So these look pretty close to the real thing to me...
Hm, not sure I've achieved nooks and crannies here, but good enough
My notes on the recipe
- Maybe use less liquid: this dough is very, very wet. I have to research whether this level of hydration is essential to the flavor or texture of the muffin. I think once I made these with less water, resulting in a stiffer dough which was easier to handle, and the result seemed quite good. I believe the process photos above were from that batch.
- If you don't significantly reduce the liquid, make sure to flour your hands and work surfaces liberally for shaping
- Cut in 12 or even more pieces for smaller muffins (8 would make really large ones)
- Make sure your pan is not too hot! I've burnt a few. I start with 3-4 on my stove (on a scale going up to 10), and even reduce it down to 1-2 toward the end of my baking session. Keep checking!
- Don't oil your pan, or you'll have a really sticky mess to clean up between the muffins. After a minute or two the muffin crust forms and doesn't stick. This works in all my pans: non-stick, untreated fairly heavy pan, and a small cast-iron skillet.
- Use semolina, not corn meal to coat them. Less conspicuous crunch. But if you only have corn meal, no problem.
- I don't take the 20 minutes rest after shaping too literally: I shape 12 or 14 muffins, clean up a little, then start baking the first ones I shaped. (I'm not saying this is right, it's just what I do)
- Don't bother weighing down with another pan (they really stick, so you have to douse them with semolina), but squish them down when you flip them over.
- Flour your hands when you drop them into the pan. Again, they're sticky-wet.
- I recently used 50g whole wheat, which tasted good.
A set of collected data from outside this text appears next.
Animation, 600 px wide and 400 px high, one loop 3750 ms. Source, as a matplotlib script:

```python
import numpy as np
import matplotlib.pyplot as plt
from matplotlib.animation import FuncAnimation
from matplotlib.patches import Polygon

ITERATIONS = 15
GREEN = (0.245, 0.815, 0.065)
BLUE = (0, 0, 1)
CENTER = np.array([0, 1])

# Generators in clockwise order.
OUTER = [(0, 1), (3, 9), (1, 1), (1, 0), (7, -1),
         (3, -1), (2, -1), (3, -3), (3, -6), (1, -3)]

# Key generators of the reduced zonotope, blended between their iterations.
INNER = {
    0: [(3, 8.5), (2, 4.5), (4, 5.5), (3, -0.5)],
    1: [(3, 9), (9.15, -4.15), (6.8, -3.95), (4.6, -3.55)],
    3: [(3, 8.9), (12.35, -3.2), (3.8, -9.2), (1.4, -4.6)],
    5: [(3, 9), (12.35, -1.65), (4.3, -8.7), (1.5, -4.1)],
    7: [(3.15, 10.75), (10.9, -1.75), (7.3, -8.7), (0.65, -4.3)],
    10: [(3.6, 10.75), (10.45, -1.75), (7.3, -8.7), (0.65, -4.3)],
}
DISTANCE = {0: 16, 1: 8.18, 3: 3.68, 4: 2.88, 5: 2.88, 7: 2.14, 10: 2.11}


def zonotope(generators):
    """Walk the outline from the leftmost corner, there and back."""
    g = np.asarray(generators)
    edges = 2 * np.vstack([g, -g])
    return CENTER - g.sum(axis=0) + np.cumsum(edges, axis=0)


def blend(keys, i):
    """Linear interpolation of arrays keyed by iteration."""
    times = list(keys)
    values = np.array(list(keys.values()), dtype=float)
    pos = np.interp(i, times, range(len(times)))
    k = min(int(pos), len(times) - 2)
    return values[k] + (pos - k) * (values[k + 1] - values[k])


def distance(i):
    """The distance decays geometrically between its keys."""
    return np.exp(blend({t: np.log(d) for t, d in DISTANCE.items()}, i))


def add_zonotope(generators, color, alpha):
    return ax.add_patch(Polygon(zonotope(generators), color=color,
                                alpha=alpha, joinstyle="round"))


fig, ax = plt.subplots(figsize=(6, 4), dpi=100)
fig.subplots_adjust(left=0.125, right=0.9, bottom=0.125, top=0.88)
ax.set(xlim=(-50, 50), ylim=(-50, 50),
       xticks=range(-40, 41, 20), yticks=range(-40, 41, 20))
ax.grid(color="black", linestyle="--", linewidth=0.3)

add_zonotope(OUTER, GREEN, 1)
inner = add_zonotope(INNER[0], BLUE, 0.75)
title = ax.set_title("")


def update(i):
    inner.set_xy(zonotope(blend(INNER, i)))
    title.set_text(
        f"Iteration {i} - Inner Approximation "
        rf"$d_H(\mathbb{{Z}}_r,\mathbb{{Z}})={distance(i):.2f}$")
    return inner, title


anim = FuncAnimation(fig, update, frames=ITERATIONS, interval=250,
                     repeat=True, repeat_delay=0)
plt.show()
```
- I wonder about the recipe's suggestion that it's up to you whether you let the dough rise a few hours or overnight. I thought the amount of yeast you use should be inversely proportional to the rising time (short rise, lots of yeast, long rise, less yeast). Wouldn't you need a smaller amount of yeast if you leave the dough out overnight, especially in the summer? I use cold milk and room temperature water, but when I wake up I find a dough that is extremely bubbly, perhaps collapsed (if that's the term). And the resulting flavor might be a little too yeasty for me. I'll fiddle some with the recipe, and might try storing the dough in the fridge overnight. But the original recipe author is quite specific about leaving it out on a counter, so what do I know.
Recipe: English Muffins
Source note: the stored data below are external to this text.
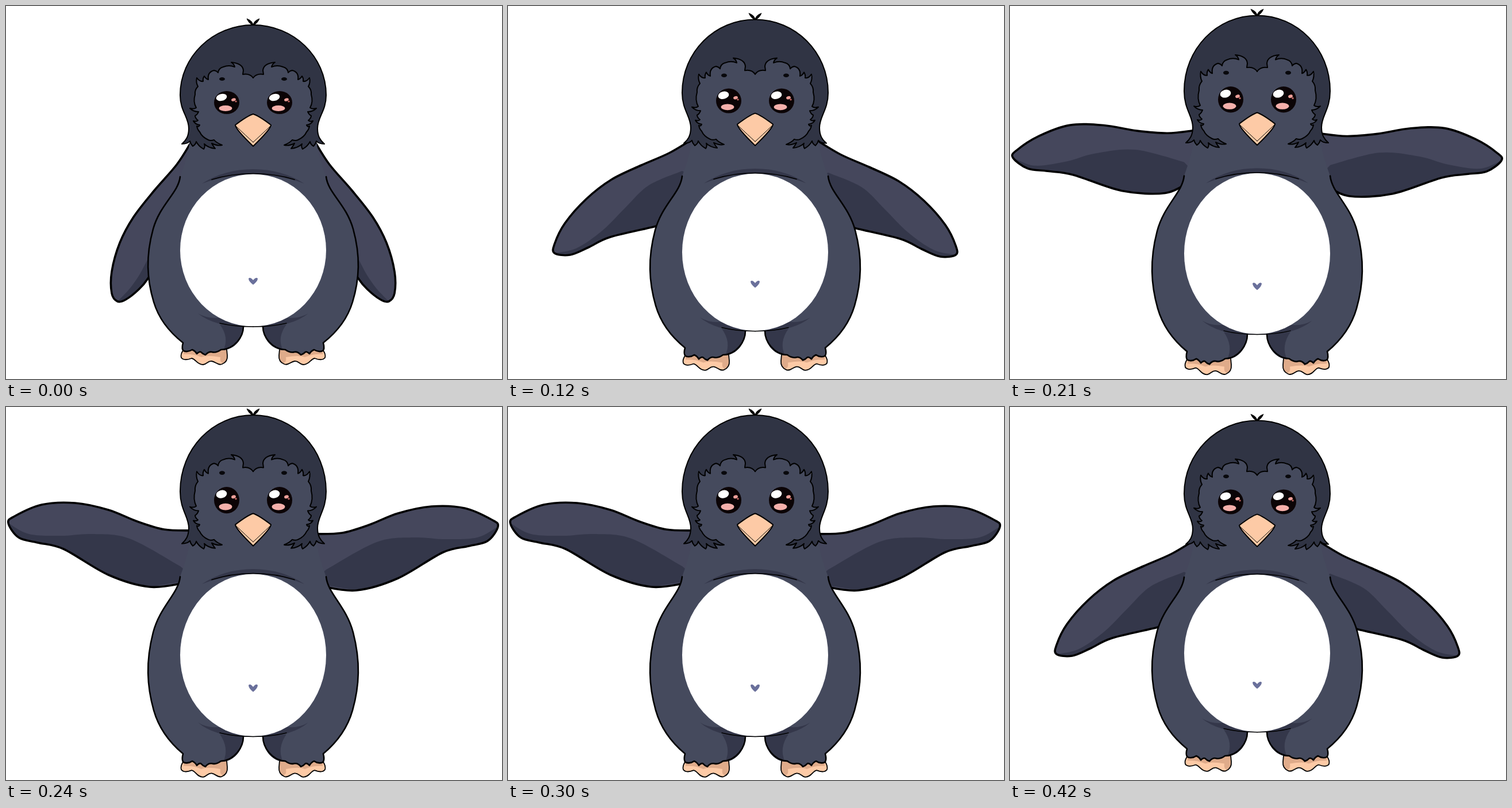
Recreate the animation shown at these times as an HTML page with a canvas. Size 863x649 px, loop 0.45 s.

```html
<!DOCTYPE html>
<html lang="en">
<head>
<meta charset="utf-8">
<title>Flapping penguin</title>
<style>
html, body { margin: 0; width: 100%; height: 100%; overflow: hidden; background: #fff; }
canvas { display: block; }
</style>
</head>
<body>
<canvas id="stage" width="863" height="649"></canvas>
<script>
const ctx = document.getElementById('stage').getContext('2d');
ctx.lineJoin = ctx.lineCap = 'round';

const STEP = 30, STEPS = 15, PEAK = 9, AXIS = 860;
const BODY = '#454a5d', HEAD = '#303444', DARK = '#34374a', WING = '#45475c', SKIN = '#fdcaa6';

// Left wing at four poses: upper edge from the neck, tip, underside.
const WING_TIMES = [0, 4, 6, 8];
const WING_EDGE = [
  [322,237, 297,276, 258,321, 222,367, 198,412, 184,462, 184,500, 194,514, 208,511, 230,494, 247,474, 275,425, 300,370],
  [322,231, 280,256, 232,277, 180,302, 136,336, 99,378, 81,414, 81,430, 108,433, 140,420, 178,402, 258,383, 290,372],
  [322,220, 275,232, 220,237, 160,239, 104,251, 56,281, 25,310, 21,324, 50,337, 85,336, 128,335, 215,346, 282,341],
  [322,215, 275,213, 228,199, 178,179, 120,167, 62,170, 15,190, 4,202, 22,227, 55,236, 100,247, 178,292, 250,313]
];
const WING_SHADE = [
  [215,492, 232,468, 247,440, 275,390, 305,300],
  [120,421, 165,390, 205,350, 245,312, 303,287],
  [60,331, 115,314, 160,290, 225,271, 303,273],
  [40,221, 95,224, 150,221, 215,229, 303,277]
];

// How far each height has moved when the body is fully stretched.
const STRETCH = [[0,-19], [33,-19], [120,-13.5], [190,-2.5], [293,-2], [650,21.5]];

const HEAD_EDGE = 'M430,33 C360,33 303,88 303,155 C303,183 318,193 318,213 C318,227 313,234 306,240 ' +
  'Q316,240 320,235 Q321,240 325,244 Q330,241 331,236 Q335,244 344,249 Q347,244 345,240 ' +
  'Q352,247 364,248 Q360,243 358,239 Q368,244 376,242 Q366,238 362,233 Q356,235 352,233 ' +
  'Q341,228 337,219 Q333,215 332,209 Q336,211 337,207 Q329,206 326,200 Q331,202 334,199 ' +
  'Q329,195 329,191 Q333,189 335,184 Q326,184 320,178 Q327,180 331,177 Q325,167 329,154 ' +
  'Q328,146 334,140 Q330,133 332,125 Q337,132 343,131 Q342,126 345,122 Q348,127 352,128 ' +
  'Q350,115 362,112 Q367,113 369,116 Q370,108 378,106 Q388,102 398,106 Q397,101 392,98 ' +
  'Q412,100 413,112 L412,119 Q424,117 430,125';
const LEG_EDGE = 'M303,297 C300,325 268,345 256,388 C243,435 245,475 257,515 C266,545 285,568 308,586 ' +
  'Q305,597 309,600 Q316,603 324,598 Q329,600 332,605 Q336,601 339,602 Q343,606 347,607 ' +
  'Q352,601 358,602 Q366,604 374,598 C398,597 413,575 413,558';
const FOOT = 'M309,598 Q303,606 305,612 Q310,618 323,613 C330,614 332,624 343,624 ' +
  'C350,623 351,617 358,618 C365,619 369,626 376,623 Q386,619 385,608 L384,597 Z';

let stretch = 0;

function warp(y) {
  const i = STRETCH.findIndex(([at]) => at >= y), [y0, d0] = STRETCH[i - 1], [y1, d1] = STRETCH[i];
  return y + stretch * (d0 + (d1 - d0) * (y - y0) / (y1 - y0));
}

function paint(path, fill, width) {
  if (fill) { ctx.fillStyle = fill; ctx.fill(path); }
  if (width) { ctx.lineWidth = width; ctx.stroke(path); }
}

function draw(d, fill, width, flip) {
  const place = (_, x, y) => `${flip ? AXIS - x : x},${warp(+y)}`;
  paint(new Path2D(d.replace(/([\d.]+),([\d.]+)/g, place)), fill, width);
}

function both(d, fill, width) {
  draw(d, fill, width, false);
  draw(d, fill, width, true);
}

function oval(x, y, rx, ry, fill, tilt = 0) {
  const top = warp(y - ry), bottom = warp(y + ry);
  const path = new Path2D();
  path.ellipse(x, (top + bottom) / 2, rx, (bottom - top) / 2, tilt, 0, 7);
  paint(path, fill);
}

// Cubic blend through the four wing poses.
function blend(poses, time) {
  const weights = WING_TIMES.map(a => WING_TIMES.reduce((w, b) => a === b ? w : w * (time - b) / (a - b), 1));
  const points = [];
  for (let i = 0; i < poses[0].length; i += 2) {
    points.push([0, 1].map(k => poses.reduce((sum, pose, n) => sum + weights[n] * pose[i + k], 0)));
  }
  return points;
}

function spline(points) {
  let d = 'M' + points[0];
  for (let i = 0; i < points.length - 1; i++) {
    const b = points[i], c = points[i + 1], a = points[i - 1] || b, e = points[i + 2] || c;
    const near = b.map((v, k) => v + (c[k] - a[k]) / 6);
    const far = c.map((v, k) => v - (e[k] - b[k]) / 6);
    d += `C${near} ${far} ${c}`;
  }
  return d;
}

function drawWing(pose, flip) {
  const place = ([x, y]) => flip ? [AXIS - x, y + 0.75 * pose] : [x, y];
  const edge = blend(WING_EDGE, pose).map(place), shade = blend(WING_SHADE, pose).map(place);
  const inner = place([330, 300]);
  const outline = spline([...edge, place([312, 306])]);
  paint(new Path2D(`${outline}L${inner}Z`), WING);
  const under = spline(edge.slice(7).reverse()).replace('M', 'L');
  paint(new Path2D(`${spline([edge[7], ...shade])}L${inner}${under}Z`), DARK);
  paint(new Path2D(outline), null, 3.6);
}

function drawBody() {
  both(FOOT, SKIN);
  both('M309,598 L384,597 Q387,612 380,621 Q371,622 373,611 Q350,607 340,611 Q325,605 309,606 Z', '#dfab8a');
  both(FOOT, null, 1.8);
  both('M430,90 C345,90 322,120 322,180 C322,215 325,238 303,297' + LEG_EDGE.slice(8) + ' L430,558 Z', BODY);
  both('M413,558 C413,580 398,597 378,599 Q389,577 372,554 Z', DARK);
  both('M334,535 Q352,545 372,542 L413,558 Q362,557 334,535 Z', DARK);
  both(LEG_EDGE, null, 2.6);
  both('M341,309 Q380,284 430,284 L430,293 Q380,294 341,309 Z', DARK);
  oval(430, 425, 127, 132.5, '#fff');
  both('M358,302 Q392,291.5 430,291.5', null, 1.6);
  both('M372,552 Q398,558 430,558', null, 1.4);
  draw('M422,474 Q425,471 430,477 Q435,471 438,474 Q438,479 430,485 Q422,479 422,474 Z', '#6a709b');
}

function drawEye(x) {
  oval(x, 168, 22, 20, '#0b0406');
  oval(x - 9, 159, 9.5, 6, '#fff', -0.25);
  oval(x + 12, 163, 4, 2.5, '#f0a09a', -0.3);
  oval(x + 16, 166, 1.8, 1.5, '#b5605c');
  oval(x - 2, 178, 11.5, 5, '#f5b0ab');
}

function drawHead() {
  both('M430,34 Q430,26 419,22 Q422,30 430,34 Z', '#000', 0.8);
  both(HEAD_EDGE, HEAD);
  both(HEAD_EDGE, null, 2);
  for (const x of [376, 484]) oval(x, 127, 5, 3, '#08080c');
  drawEye(384);
  drawEye(476);
  draw('M430,188 Q440,191 461,207 Q461,214 430,244 Q399,214 399,207 Q420,191 430,188 Z', SKIN, 2);
  both('M400,209 Q418,226 430,237', null, 1);
}

function render(pose) {
  stretch = pose / 8;
  ctx.fillStyle = '#fff';
  ctx.fillRect(0, 0, 863, 649);
  ctx.strokeStyle = '#000';
  drawWing(pose, false);
  drawWing(pose, true);
  drawBody();
  drawHead();
}

let shown = -1;
function tick() {
  const step = Math.floor(performance.now() / STEP) % STEPS;
  if (step !== shown) {
    shown = step;
    render(step <= PEAK ? step : 2 * PEAK - step);
  }
  requestAnimationFrame(tick);
}
tick();
</script>
</body>
</html>
```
Source: Winos and Foodies
I have made no changes to the recipe below. For my 2-cents' worth (or my grain of salt as we say in French), see my notes above.
2 teaspoons dried yeast granules
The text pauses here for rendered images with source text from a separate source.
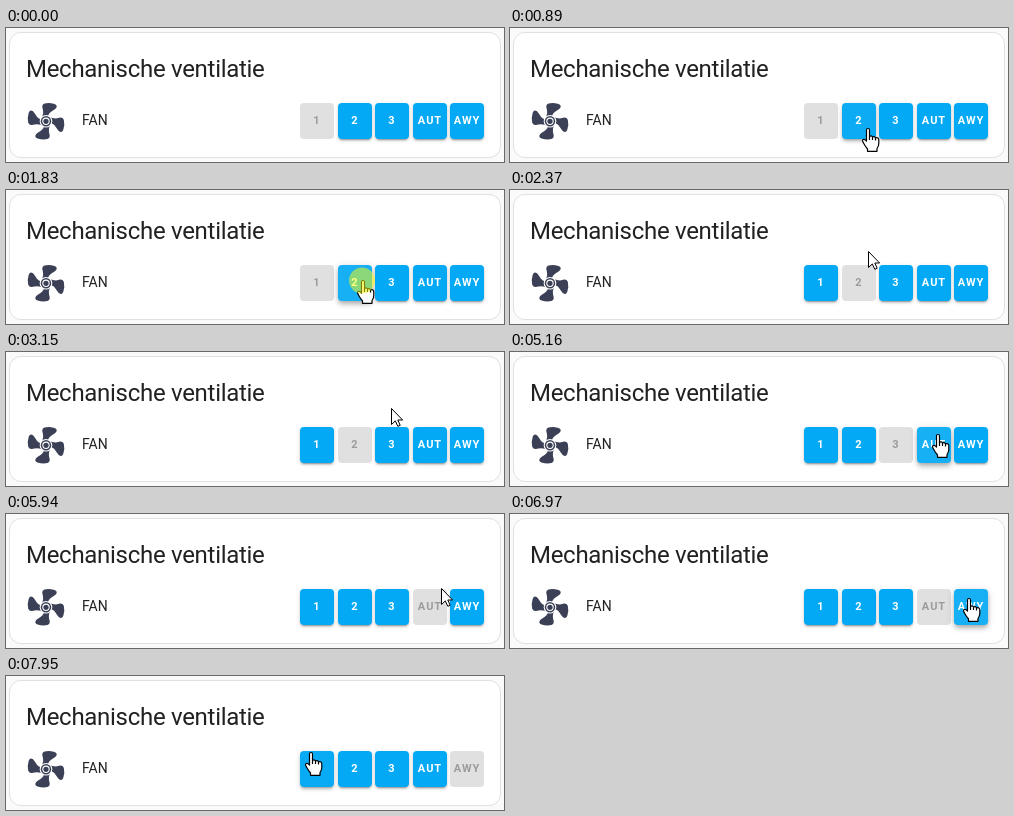
Animation of 498x134 px, one loop 8 s. Source, as an HTML page:

```html
<!DOCTYPE html>
<html lang="nl">
<head>
<meta charset="utf-8">
<style>
  html, body { margin: 0; width: 100%; height: 100%; overflow: hidden; background: #fafafa; }
  body { position: relative; font-family: Roboto, sans-serif; color: #212121; }
  body > * { position: absolute; box-sizing: border-box; }
  .card { left: 3px; top: 4px; width: 492px; height: 126px; background: #fff; border: 1px solid #e0e0e0; border-radius: 12px; }
  .title { left: 20px; top: 25px; font-size: 24px; line-height: 32px; letter-spacing: -.012em; white-space: nowrap; }
  .name { left: 76px; top: 82px; font-size: 14px; line-height: 20px; }
  .button { top: 75px; width: 34px; height: 36px; border-radius: 4px; text-align: center;
    font: bold 11px/36px Roboto, sans-serif; letter-spacing: .0893em; }
  svg { left: 0; top: 0; width: 498px; height: 134px; }
</style>
</head>
<body>
<div class="card"></div>
<div class="title">Mechanische ventilatie</div>
<div class="name">FAN</div>
<svg viewBox="0 0 498 134">
  <defs>
    <path id="blade" d="M2 -4C2 -9 7 -10 10 -13Q12 -16 8.500 -17.300Q3 -19 -1.500 -17.800Q-4.500 -16.500 -3.500 -13Q-2 -9 -4 -4Z"/>
  </defs>
  <g transform="translate(40 93.300)" fill="#3b4056">
    <use href="#blade"/>
    <use href="#blade" transform="rotate(90)"/>
    <use href="#blade" transform="rotate(180)"/>
    <use href="#blade" transform="rotate(270)"/>
    <circle r="6.300" fill="#fff"/>
    <circle r="5.200"/>
    <circle r="3.700" fill="#fff"/>
    <circle r="2.600"/>
  </g>
</svg>
<svg id="overlay" viewBox="0 0 498 134">
  <g id="pointer" fill="#fff" stroke="#000" stroke-linejoin="round">
    <path id="arrow" d="M.5 .5V16.500L4.300 12.900L6.800 18.300L9.200 17.300L6.800 12H11.600Z"/>
    <path id="hand" transform="translate(1)" stroke-width="1.200" d="M-1.500 13V2Q-1.500 .5 0 .5T1.500 2V8.500Q3.300 7 4.500 9Q6.500 8 7.500 9.800Q10.800 9 10.800 12V15.500Q10.800 18 9 20.500V23.300H-.5V21Q-3 18 -4.500 15Q-6.300 12 -4.800 11.500Q-3.300 11 -1.500 13ZM1.500 8.500V12M4.500 9V12M7.500 9.800V12.500"/>
    <circle id="press" r="13" cy=".5" fill="#ff0" fill-opacity=".5" stroke="none"/>
  </g>
</svg>
<script>
const LOOP = 8000, TICK = 70, RESPONSE = 340, PRESS = 140, ENTER = 610;
const labels = ['1', '2', '3', 'AUT', 'AWY'];
const clicks = [1830, 3840, 5380, 6760];

// Each move travels to (x, y), rising by lift on the way.
const origin = { x: 360, y: 128 };
const moves = [
  { start: ENTER, end: 1030, x: 356, y: 90, lift: 0 },
  { start: 2150, end: 3500, x: 393, y: 82, lift: 43 },
  { start: 4150, end: 5160, x: 427, y: 84, lift: 15 },
  { start: 5720, end: 6360, x: 458, y: 84, lift: 10 },
  { start: 7080, end: 7530, x: 299, y: 42, lift: 26 },
  { start: 7600, end: 7950, x: 304, y: 76, lift: 0 }
];

const overlay = document.getElementById('overlay');
const [pointer, press, arrow, hand] = ['pointer', 'press', 'arrow', 'hand'].map(id => document.getElementById(id));
const buttonX = i => Math.round(294 + 37.5 * i);
const mix = (a, b, k) => a + (b - a) * k;
const clamp = k => Math.min(1, Math.max(0, k));
const smooth = k => k * k * (3 - 2 * k);
const show = (el, visible) => el.style.display = visible ? '' : 'none';

const buttons = labels.map((label, i) => {
  const el = document.createElement('div');
  el.className = 'button';
  el.textContent = label;
  el.style.left = buttonX(i) + 'px';
  document.body.insertBefore(el, overlay);
  return el;
});

// The picture advances in ticks counted from the entrance or the latest click.
function snap(t) {
  const start = [ENTER, ...clicks].filter(s => s <= t).pop() ?? 0;
  return start + Math.floor((t - start) / TICK) * TICK;
}

function position(t) {
  if (t < ENTER) return null;
  let { x, y } = origin;
  for (const m of moves) {
    const k = clamp((t - m.start) / (m.end - m.start));
    x = mix(x, m.x, smooth(k));
    y = mix(y, m.y, smooth(k)) - m.lift * Math.sin(Math.PI * k ** .7);
  }
  return [Math.round(x), Math.round(y)];
}

const activeAt = t => clicks.filter(c => c + RESPONSE <= t).length;

function hoveredAt(t) {
  const p = position(t);
  if (!p || p[1] < 75 || p[1] >= 111) return -1;
  const i = labels.findIndex((_, n) => p[0] >= buttonX(n) && p[0] < buttonX(n) + 34);
  return i === activeAt(t) ? -1 : i;
}

// Share of the last 240 ms spent over a button gives its fade.
function hoverAmount(i, t) {
  let hits = 0;
  for (let n = 0; n < 8; n++) if (hoveredAt(t - n * 30) === i) hits++;
  return hits / 8;
}

function drawButton(el, i, t) {
  if (i === activeAt(t)) {
    Object.assign(el.style, { background: '#e0e0e0', color: '#9b9b9b', boxShadow: 'none' });
    return;
  }
  const h = hoverAmount(i, t);
  const layer = (y, blur, spread, alpha) => `0 ${y}px ${blur}px ${spread}px rgba(0,0,0,${alpha})`;
  el.style.color = '#fff';
  el.style.background = `linear-gradient(rgba(255,255,255,${h * .08}) 0 0), #03a9f4`;
  el.style.boxShadow = [
    layer(mix(3, 2, h), mix(1, 4, h), mix(-2, -1, h), .2),
    layer(mix(2, 4, h), mix(2, 5, h), 0, .14),
    layer(1, mix(5, 10, h), 0, .12)
  ].join();
}

function draw(time) {
  const t = snap(time);
  buttons.forEach((el, i) => drawButton(el, i, t));
  const p = position(t);
  show(pointer, p);
  if (!p) return;
  const over = hoveredAt(t) >= 0;
  pointer.setAttribute('transform', `translate(${p})`);
  show(hand, over);
  show(arrow, !over);
  show(press, clicks.some(c => t >= c && t < c + PRESS));
}

function frame() {
  draw(performance.now() % LOOP);
  requestAnimationFrame(frame);
}
frame();
</script>
</body>
</html>
```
1/2 teaspoon sugar
250ml warm water
125ml warm milk
350g high grade flour
100g standard flour
1 teaspoon salt
rice flour or fine cornmeal
Put the yeast and sugar in a small bowl with half the warm water. Stir and set aside for a few minutes, then add the remaining water and the milk.
Put the flour and salt in a large bowl and use your hand to mix in the yeast, water and milk mixture. Knead the mixture which will be sticky, thoroughly in the bowl (or use the dough hook of an electric mixer).
Cover the bowl with a damp tea towel and set aside to rise until more than doubled in bulk. Although this may take only a couple of hours, the dough can be allowed to rise overnight. Deflate the dough by pulling it away from the sides of the bowl. Lift it out of the bowl and divide into 8 pieces.
Drop each piece on to a tray liberally dusted with rice flour or fine cornmeal and roll them over until well coated.
Form each piece into a thick disc.
Place the disks on a baking tray and place another tray on top.
Leave to rest and rise 20 minutes, then remove top tray.
Place a cast iron griddle or large frying pan over low heat.
When only moderately hot place four of the muffins on it and cook for about ten minutes until light beige on the bottom.
Turn the muffins over and cook the second side for a similar length of time.
Wrap the cooked muffins in a dry tea towel while you cook the remaining four.
Pull apart and eat while still warm.
For toasting pull the muffins apart and toast on both sides.
Ah, I love to have a bag of these in my freezer!
I think this batch has some nooks and crannies, right?